Directions:
Would you please copy every line from the records that contains the word "tabs"?

(Data excerpts)
§
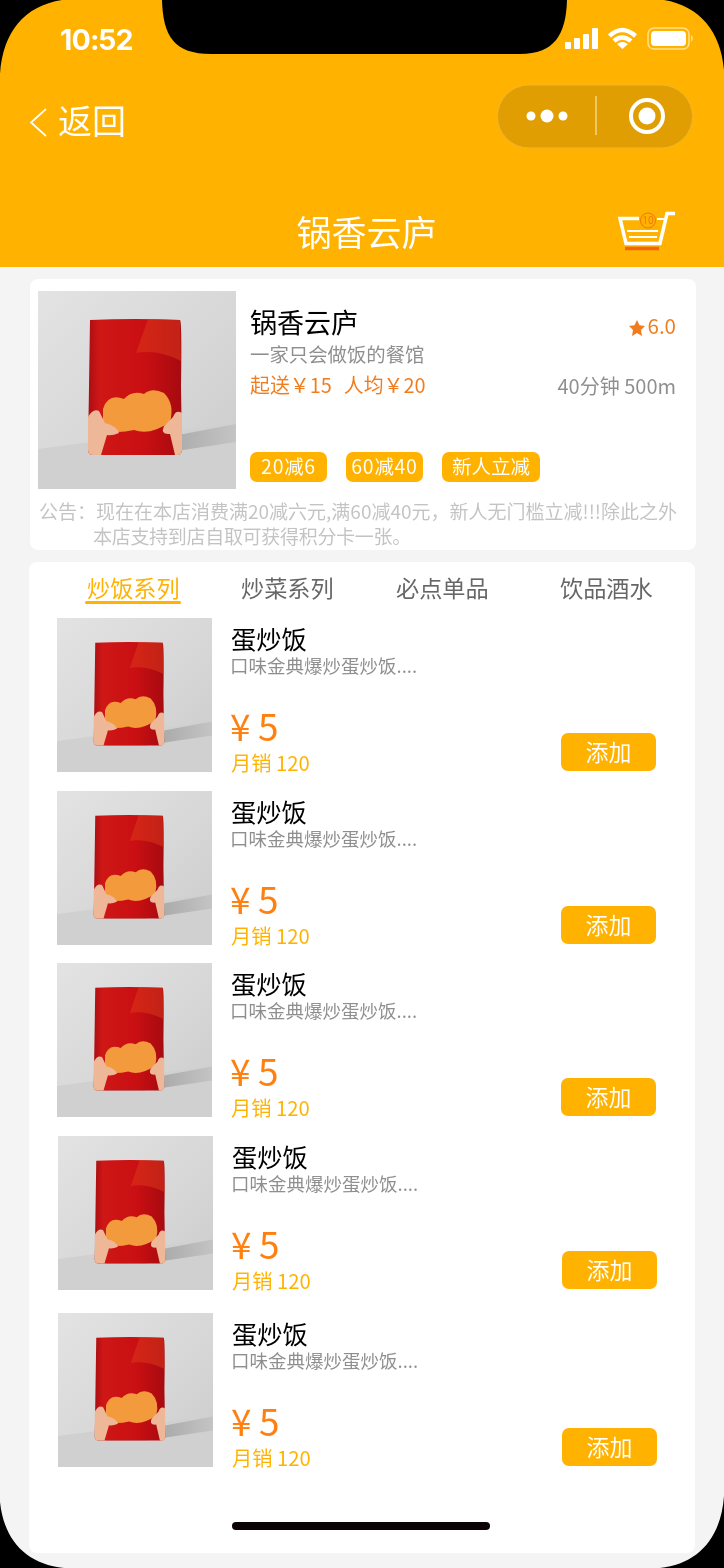
<!DOCTYPE html>
<html lang="zh-CN">
<head>
<meta charset="utf-8">
<title>锅香云庐</title>
<style>
:root{--amber:#ffb200;--amber-deep:#e09e02;--orange:#ff800f;--rust:#f07c1e;--ink:#000;--grey:#8e8e8e;--pale:#c3c3c3;--tab:#666;--page:#f4f4f4;--white:#fff}
*{box-sizing:border-box;margin:0;padding:0}
html,body{width:724px;height:1568px;overflow:hidden}
body{font-family:"Noto Sans CJK SC","Noto Sans",sans-serif;font-weight:300;line-height:1;white-space:nowrap;color:var(--ink)}
.screen{position:relative;width:724px;height:1568px;background:var(--page);overflow:hidden}
.screen a{color:inherit;text-decoration:none}
.topbar{position:absolute;left:0;top:0;width:724px;height:267px;background:var(--amber);color:var(--white)}
.topbar>*,.shop>*,.dish>*{position:absolute}
.bezel,.controls{left:0;top:0}
.bezel{position:absolute;pointer-events:none}
.clock{left:60px;top:25px;font:700 28.7px/30px Inter,sans-serif;letter-spacing:-.9px}
.back{left:58px;top:103px;font-size:34px}
.title{left:0;width:733px;top:213px;text-align:center;font-size:35px;font-weight:300}
.shop,.menu{position:absolute;background:var(--white);border-radius:8px}
.shop{left:30px;top:279px;width:666px;height:271px}
.shop .photo{left:8px;top:12px;width:198px;height:198px}
.shop h2{left:220px;top:29px;font-size:27px;font-weight:400}
.tagline{left:220px;top:65px;font-size:19.4px;color:var(--grey)}
.fees{left:220px;top:96px;display:flex;gap:12px;font-size:19.9px;color:var(--rust);font-weight:400}
.rating{right:20px;top:36px;font-size:20.5px;font-weight:400;color:var(--rust)}
.star{left:599px;top:41px}
.distance{right:20px;top:97px;font-size:20px;color:var(--grey)}
.coupons{left:220px;top:173px;display:flex;gap:19px;list-style:none}
.coupons li{width:77px;height:30px;padding-top:4px;border-radius:7px;background:var(--amber);color:var(--white);font-size:19.5px;font-weight:400;letter-spacing:.7px;text-align:center}
.coupons li:last-child{width:98px;letter-spacing:0}
.notice{left:9px;top:219px;font-size:19px;line-height:25px;color:var(--pale)}
.notice span{display:block}
.notice span+span{padding-left:54px;letter-spacing:-.3px}
.menu{left:29px;top:562px;width:666px;height:991px}
.tabs{position:absolute;left:58px;top:14px;display:flex;font-size:23.2px;color:var(--tab)}
.tabs a{width:154px}
.tabs a:nth-child(2){width:155px}
.tabs a:nth-child(3){width:164px}
.tabs .active{color:var(--amber);font-weight:400;position:relative}
.tabs .active::after{content:"";position:absolute;left:-2px;top:25px;width:96px;height:3px;border-radius:2px;background:var(--amber)}
.dish{position:absolute;left:28px;top:56px;width:610px;height:155px}
.dish:nth-of-type(2){top:229px}
.dish:nth-of-type(3){top:401px}
.dish:nth-of-type(4){top:574px;left:29px}
.dish:nth-of-type(5){top:751px;left:29px}
.dish .photo{left:0;top:0;width:155px;height:154px}
.dish h3{left:174px;top:8px;font-size:25.3px;font-weight:400}
.desc{left:173px;top:38px;font-size:18.5px;color:var(--grey)}
.price{left:173px;top:89px;font-size:37px;font-weight:400;letter-spacing:7.5px;color:var(--orange)}
.sold{left:174px;top:134px;font-size:20.3px;color:var(--amber);font-weight:400}
.add{left:504px;top:115px;width:95px;height:38px;padding-top:7px;border-radius:7px;background:var(--amber);font-size:23px;text-align:center}
.screen .add{color:var(--white)}
.home-bar{position:absolute;left:232px;top:1522px;width:258px;height:8px;border-radius:4px;background:#0b0306}
</style>
</head>
<body>
<svg width="0" height="0" style="position:absolute" aria-hidden="true">
<defs>
<linearGradient id="wall" x1="0" y1="0" x2="1" y2="1"><stop offset="0" stop-color="#e3e3e3"/><stop offset=".6" stop-color="#d6d6d6"/><stop offset="1" stop-color="#cbcbcb"/></linearGradient>
<linearGradient id="foil"><stop offset="0" stop-color="#a90d12"/><stop offset=".12" stop-color="#cf1716"/><stop offset=".6" stop-color="#c90f12"/><stop offset="1" stop-color="#a60a10"/></linearGradient>
<linearGradient id="cast"><stop offset="0" stop-color="#8c8c8c"/><stop offset="1" stop-color="#c4c4c4"/></linearGradient>
<g id="backdrop">
<rect width="198" height="198" fill="url(#wall)"/>
<path d="M0 158 198 132V198H0Z" fill="#d0d0d0"/>
<path d="M135 145 198 133V151L112 164H60Z" fill="url(#cast)"/>
</g>
<g id="pack">
<path d="M52 29Q97 27 142 29 144 30 143 96L144 160Q143 164 139 164H55Q50 164 50 159L51 96Z" fill="url(#foil)"/>
<path d="M110 28 142 29 143 70Q120 58 98 62Z" fill="#dd3a1d" opacity=".5"/>
<path d="M65 118Q70 102 86 108 94 99 106 103 114 96 126 102 137 113 132 131 112 145 96 139 74 144 65 137Z" fill="#f39a3c"/>
<path d="M50 126Q55 117 61 120L67 132Q79 135 81 142 74 145 69 144L63 164H55Q50 164 50 159Z" fill="#edb798"/>
<path d="M144 122Q138 118 135 126L126 135Q122 144 132 143L137 164Q144 165 144 159Z" fill="#edb798"/>
</g>
<symbol id="shop-photo" viewBox="0 0 198 198"><use href="#backdrop"/><use href="#pack"/></symbol>
<symbol id="dish-photo" viewBox="0 0 198 198" preserveAspectRatio="none"><use href="#backdrop"/><use href="#pack" transform="matrix(.957 0 0 .978 -.9 3.6)"/></symbol>
</defs>
</svg>
<main class="screen">
<header class="topbar">
<svg class="controls" width="724" height="267" fill="none" aria-hidden="true">
<g class="signal" fill="#fff"><rect x="565" y="42" width="6" height="7" rx="1"/><rect x="574" y="38" width="6" height="11" rx="1"/><rect x="583" y="34" width="6" height="15" rx="1"/><rect x="592" y="28" width="6" height="21" rx="1"/></g>
<g class="wifi" stroke="#fff" stroke-width="4.5"><path d="M609.5 36Q622 24 635.5 36M614 41Q622 34 631 41"/><path d="M617 44Q622 40 628 44L622.5 49Z" fill="#fff" stroke="none"/></g>
<g class="battery"><rect x="648" y="28" width="41" height="21" rx="6" stroke="#ffdf91" stroke-width="1.5"/><rect x="651" y="31" width="35" height="15" rx="4" fill="#fff"/><path d="M691 35Q695 38 691 42Z" fill="#ffdf91"/></g>
<path class="chevron" d="M46 109 31 122.5 46 136" stroke="#fff" stroke-width="1.7"/>
<g class="capsule"><rect x="497.5" y="85" width="195" height="63" rx="31.5" fill="#e09e02" stroke="#efb431"/><g fill="#fff"><circle cx="531" cy="116" r="4.5"/><circle cx="547" cy="116" r="6.5"/><circle cx="563" cy="116" r="4.5"/><circle cx="647" cy="116" r="8.5"/></g><path d="M596 96V135" stroke="#eec662" stroke-width="2"/><circle cx="647" cy="116" r="16" stroke="#fff" stroke-width="4"/></g>
<g class="cart" stroke="#fff"><path d="M639 218.5H620L626 243.5H660L667 213.5H675" stroke-width="3.5"/><path d="M657 219H664M627 231H658M629 237H657" stroke-width="2"/><path d="M625 248.5H659" stroke="#f4640d" stroke-width="3.5"/><circle cx="648" cy="220.5" r="7.5" stroke="#f4730d"/><text x="648" y="224" text-anchor="middle" font-family="Noto Sans,sans-serif" font-size="10" font-weight="300" fill="#f4730d" stroke="none">10</text></g>
</svg>
<time class="clock">10:52</time>
<a class="back" href="#">返回</a>
<h1 class="title">锅香云庐</h1>
</header>
<section class="shop">
<svg class="photo" role="img" aria-label="双手托着红色零食袋的商品照片"><use href="#shop-photo" width="198" height="198"/></svg>
<h2>锅香云庐</h2>
<p class="tagline">一家只会做饭的餐馆</p>
<p class="fees"><span>起送￥15</span><span>人均￥20</span></p>
<svg class="star" width="16" height="16" viewBox="0 0 16 16" aria-hidden="true"><polygon points="8,0 10.5,5.3 16,6 12,10 13,16 8,13 3,16 4,10 0,6 5.5,5.3" fill="#f07c1e"/></svg>
<p class="rating">6.0</p>
<p class="distance">40分钟 500m</p>
<ul class="coupons"><li>20减6</li><li>60减40</li><li>新人立减</li></ul>
<p class="notice"><span>公告：现在在本店消费满20减六元,满60减40元，新人无门槛立减!!!除此之外</span><span>本店支持到店自取可获得积分卡一张。</span></p>
</section>
<section class="menu">
<nav class="tabs"><a class="active" href="#">炒饭系列</a><a href="#">炒菜系列</a><a href="#">必点单品</a><a href="#">饮品酒水</a></nav>
<article class="dish">
<svg class="photo" role="img" aria-label="蛋炒饭的商品照片"><use href="#dish-photo" width="155" height="154"/></svg>
<h3>蛋炒饭</h3><p class="desc">口味金典爆炒蛋炒饭....</p><p class="price">¥5</p><p class="sold">月销 120</p><a class="add" href="#">添加</a>
</article>
<article class="dish">
<svg class="photo" role="img" aria-label="蛋炒饭的商品照片"><use href="#dish-photo" width="155" height="154"/></svg>
<h3>蛋炒饭</h3><p class="desc">口味金典爆炒蛋炒饭....</p><p class="price">¥5</p><p class="sold">月销 120</p><a class="add" href="#">添加</a>
</article>
<article class="dish">
<svg class="photo" role="img" aria-label="蛋炒饭的商品照片"><use href="#dish-photo" width="155" height="154"/></svg>
<h3>蛋炒饭</h3><p class="desc">口味金典爆炒蛋炒饭....</p><p class="price">¥5</p><p class="sold">月销 120</p><a class="add" href="#">添加</a>
</article>
<article class="dish">
<svg class="photo" role="img" aria-label="蛋炒饭的商品照片"><use href="#dish-photo" width="155" height="154"/></svg>
<h3>蛋炒饭</h3><p class="desc">口味金典爆炒蛋炒饭....</p><p class="price">¥5</p><p class="sold">月销 120</p><a class="add" href="#">添加</a>
</article>
<article class="dish">
<svg class="photo" role="img" aria-label="蛋炒饭的商品照片"><use href="#dish-photo" width="155" height="154"/></svg>
<h3>蛋炒饭</h3><p class="desc">口味金典爆炒蛋炒饭....</p><p class="price">¥5</p><p class="sold">月销 120</p><a class="add" href="#">添加</a>
</article>
</section>
<div class="home-bar"></div>
<svg class="bezel" width="724" height="1568" aria-hidden="true">
<path d="M162 0C163 36 174 54 211 54H520C554 54 566 35 567 0Z"/>
<path d="M0 0H62C24 6 3 32 0 74ZM724 0H664C700 6 721 32 724 70ZM0 1502C4 1540 26 1564 64 1568H0ZM724 1496C721 1538 698 1564 660 1568H724Z"/>
</svg>
</main>
</body>
</html>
§
Completed task:
.tabs{position:absolute;left:58px;top:14px;display:flex;font-size:23.2px;color:var(--tab)}
.tabs a{width:154px}
.tabs a:nth-child(2){width:155px}
.tabs a:nth-child(3){width:164px}
.tabs .active{color:var(--amber);font-weight:400;position:relative}
.tabs .active::after{content:"";position:absolute;left:-2px;top:25px;width:96px;height:3px;border-radius:2px;background:var(--amber)}
<nav class="tabs"><a class="active" href="#">炒饭系列</a><a href="#">炒菜系列</a><a href="#">必点单品</a><a href="#">饮品酒水</a></nav>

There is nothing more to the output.